Each line from the first entry to the line with "--series-red: #ff0000;", both included, is to be returned unchanged, with any pictures dropped.

Saved data entries:
====

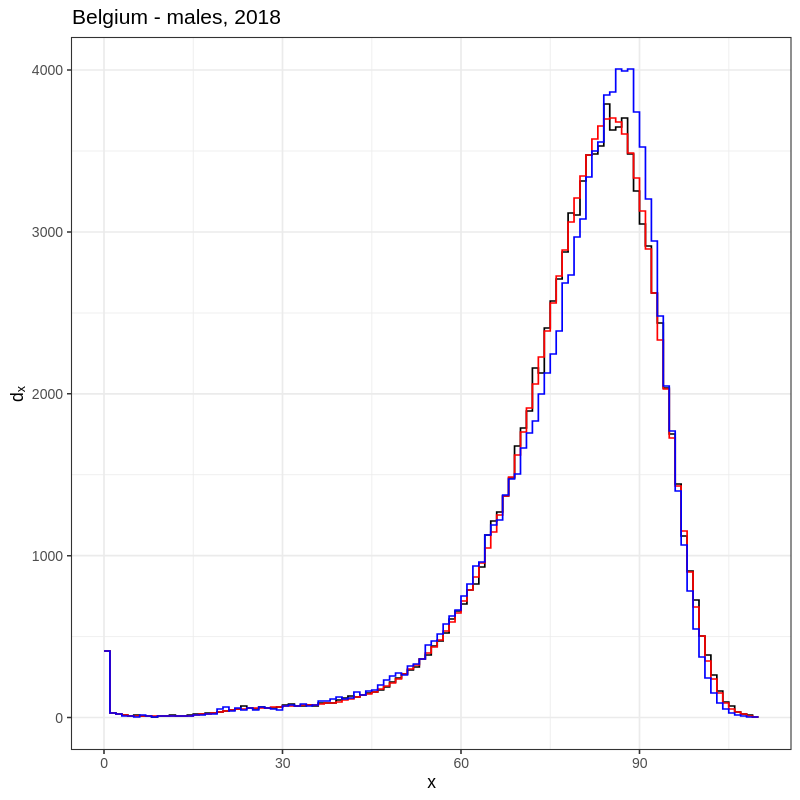
<!DOCTYPE html>
<html lang="en">
<head>
<meta charset="utf-8">
<title>Belgium - males, 2018</title>
<style>
:root {
  --paper: #ffffff;
  --ink: #000000;
  --tick-text: #4d4d4d;
  --frame: #333333;
  --grid: #ebebeb;
  --series-black: #000000;
  --series-red: #ff0000;
  --series-blue: #0000ff;
}
* { box-sizing: border-box; margin: 0; }
body { overflow: hidden; background: var(--paper); }
.chart {
  position: relative;
  display: grid;
  grid-template-columns: 72px 719px 9px;
  grid-template-rows: 38px 711px 51px;
  width: 800px;
  height: 800px;
  overflow: hidden;
  background: var(--paper);
  color: var(--ink);
  font-family: "Liberation Sans", Arial, sans-serif;
}
.chart-title {
  grid-area: 1 / 2;
  padding-top: 4px;
  font-size: 21px;
  font-weight: 400;
  line-height: 26px;
  white-space: nowrap;
}
.y-axis {
  grid-area: 2 / 1;
  display: flex;
  justify-content: space-between;
  padding-right: 9px;
}
.axis-title { font-size: 17.5px; line-height: 20px; }
.y-axis .axis-title {
  align-self: center;
  margin-left: 7px;
  writing-mode: vertical-rl;
  transform: rotate(180deg);
}
.axis-title sub { font-size: 12.5px; line-height: 0; vertical-align: -4px; }
.ticks { padding: 0; list-style: none; color: var(--tick-text); font-size: 14px; line-height: 20px; }
.y-axis .ticks {
  display: flex;
  flex-direction: column;
  justify-content: space-between;
  padding: 22px 0 21px;
  text-align: right;
}
.x-axis { grid-area: 3 / 2; padding-top: 4px; text-align: center; }
.x-axis .ticks {
  display: grid;
  grid-template-columns: repeat(4, 178.5px);
  margin-left: -57px;
}
.x-axis .axis-title { margin-top: -1px; }
.plot { position: absolute; inset: 0; fill: none; }
.grid-minor { stroke: var(--grid); stroke-width: 0.8; }
.grid-major { stroke: var(--grid); stroke-width: 1.7; }
.frame { stroke: var(--frame); stroke-width: 1.1; }
.tick-marks { stroke: var(--frame); stroke-width: 1.6; }
.series path { stroke-width: 1.7; vector-effect: non-scaling-stroke; }
.observed { stroke: var(--series-black); }
.smoothed { stroke: var(--series-red); }
.compared { stroke: var(--series-blue); }
</style>
</head>
<body>
<main class="chart">
  <svg class="plot" width="800" height="800" viewBox="0 0 800 800" role="img" aria-label="Step chart of three age-at-death distributions, in black, red and blue">
    <path class="grid-minor" d="M193.3 38V749M371.8 38V749M550.3 38V749M728.8 38V749M72 151H791M72 313H791M72 474.7H791M72 636.6H791"/>
    <path class="grid-major" d="M104 38V749M282.5 38V749M461 38V749M639.5 38V749M72 70H791M72 232H791M72 393.8H791M72 555.7H791M72 717.5H791"/>
    <g class="series" transform="translate(104 0) scale(5.95 1)">
      <path class="observed" d="M0 651h1V713h1V714h1V715h1V716h1V715h1V716h1V716h1V717h1V716h1V716h1V715h1V716h1V716h1V715h1V714h1V714h1V713h1V713h1V712h1V711h1V710h1V709h1V706h1V708h1V709h1V707h1V708h1V708h1V707h1V705h1V704h1V706h1V706h1V705h1V706h1V703h1V703h1V703h1V700h1V698h1V696h1V697h1V695h1V693h1V692h1V690h1V687h1V682h1V678h1V674h1V670h1V667h1V659h1V655h1V646h1V641h1V633h1V619h1V611h1V604h1V590h1V584h1V567h1V535h1V521h1V512h1V496h1V478h1V446h1V428h1V411h1V368h1V373h1V328h1V301h1V279h1V252h1V213h1V215h1V181h1V155h1V154h1V146h1V104h1V130h1V127h1V118h1V154h1V191h1V224h1V246h1V293h1V323h1V388h1V434h1V484h1V536h1V571h1V600h1V636h1V655h1V675h1V691h1V702h1V706h1V712h1V714h1V715h1V717h1"/>
      <path class="smoothed" d="M0 651h1V713h1V714h1V715h1V716h1V716h1V716h1V716h1V716h1V716h1V716h1V716h1V716h1V716h1V716h1V715h1V714h1V714h1V713h1V712h1V711h1V710h1V709h1V709h1V708h1V708h1V708h1V708h1V707h1V707h1V706h1V706h1V706h1V705h1V705h1V705h1V704h1V703h1V703h1V702h1V700h1V699h1V697h1V695h1V694h1V692h1V689h1V686h1V683h1V679h1V674h1V669h1V665h1V659h1V653h1V647h1V640h1V631h1V622h1V613h1V601h1V590h1V577h1V563h1V548h1V532h1V515h1V496h1V477h1V455h1V432h1V408h1V384h1V357h1V331h1V303h1V276h1V250h1V222h1V198h1V176h1V155h1V139h1V126h1V119h1V118h1V122h1V134h1V153h1V178h1V211h1V249h1V293h1V340h1V389h1V438h1V486h1V531h1V572h1V607h1V636h1V661h1V679h1V693h1V703h1V709h1V712h1V714h1V716h1V717h1"/>
      <path class="compared" d="M0 651h1V713h1V714h1V716h1V716h1V717h1V715h1V716h1V717h1V716h1V716h1V716h1V716h1V716h1V716h1V715h1V715h1V714h1V714h1V709h1V707h1V711h1V708h1V710h1V708h1V710h1V707h1V708h1V709h1V710h1V706h1V705h1V706h1V704h1V706h1V705h1V701h1V701h1V699h1V697h1V699h1V698h1V692h1V695h1V691h1V690h1V685h1V680h1V676h1V673h1V675h1V666h1V664h1V659h1V645h1V641h1V634h1V624h1V616h1V610h1V596h1V584h1V566h1V562h1V535h1V525h1V520h1V495h1V479h1V474h1V448h1V433h1V421h1V394h1V373h1V354h1V331h1V283h1V275h1V237h1V219h1V177h1V151h1V142h1V95h1V92h1V69h1V71h1V69h1V112h1V147h1V199h1V241h1V316h1V386h1V431h1V491h1V545h1V591h1V629h1V657h1V678h1V693h1V703h1V709h1V713h1V715h1V716h1V717h1V717h1"/>
    </g>
    <rect class="frame" x="71.5" y="37.5" width="719.5" height="712"/>
    <path class="tick-marks" d="M67 70H71M67 232H71M67 393.8H71M67 555.7H71M67 717.5H71M104 750V754M282.5 750V754M461 750V754M639.5 750V754"/>
  </svg>
  <h1 class="chart-title">Belgium - males, 2018</h1>
  <div class="y-axis">
    <p class="axis-title">d<sub>x</sub></p>
    <ul class="ticks"><li>4000</li><li>3000</li><li>2000</li><li>1000</li><li>0</li></ul>
  </div>
  <div class="x-axis">
    <ul class="ticks"><li>0</li><li>30</li><li>60</li><li>90</li></ul>
    <p class="axis-title">x</p>
  </div>
</main>
</body>
</html>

====

_Solution_:
<!DOCTYPE html>
<html lang="en">
<head>
<meta charset="utf-8">
<title>Belgium - males, 2018</title>
<style>
:root {
  --paper: #ffffff;
  --ink: #000000;
  --tick-text: #4d4d4d;
  --frame: #333333;
  --grid: #ebebeb;
  --series-black: #000000;
  --series-red: #ff0000;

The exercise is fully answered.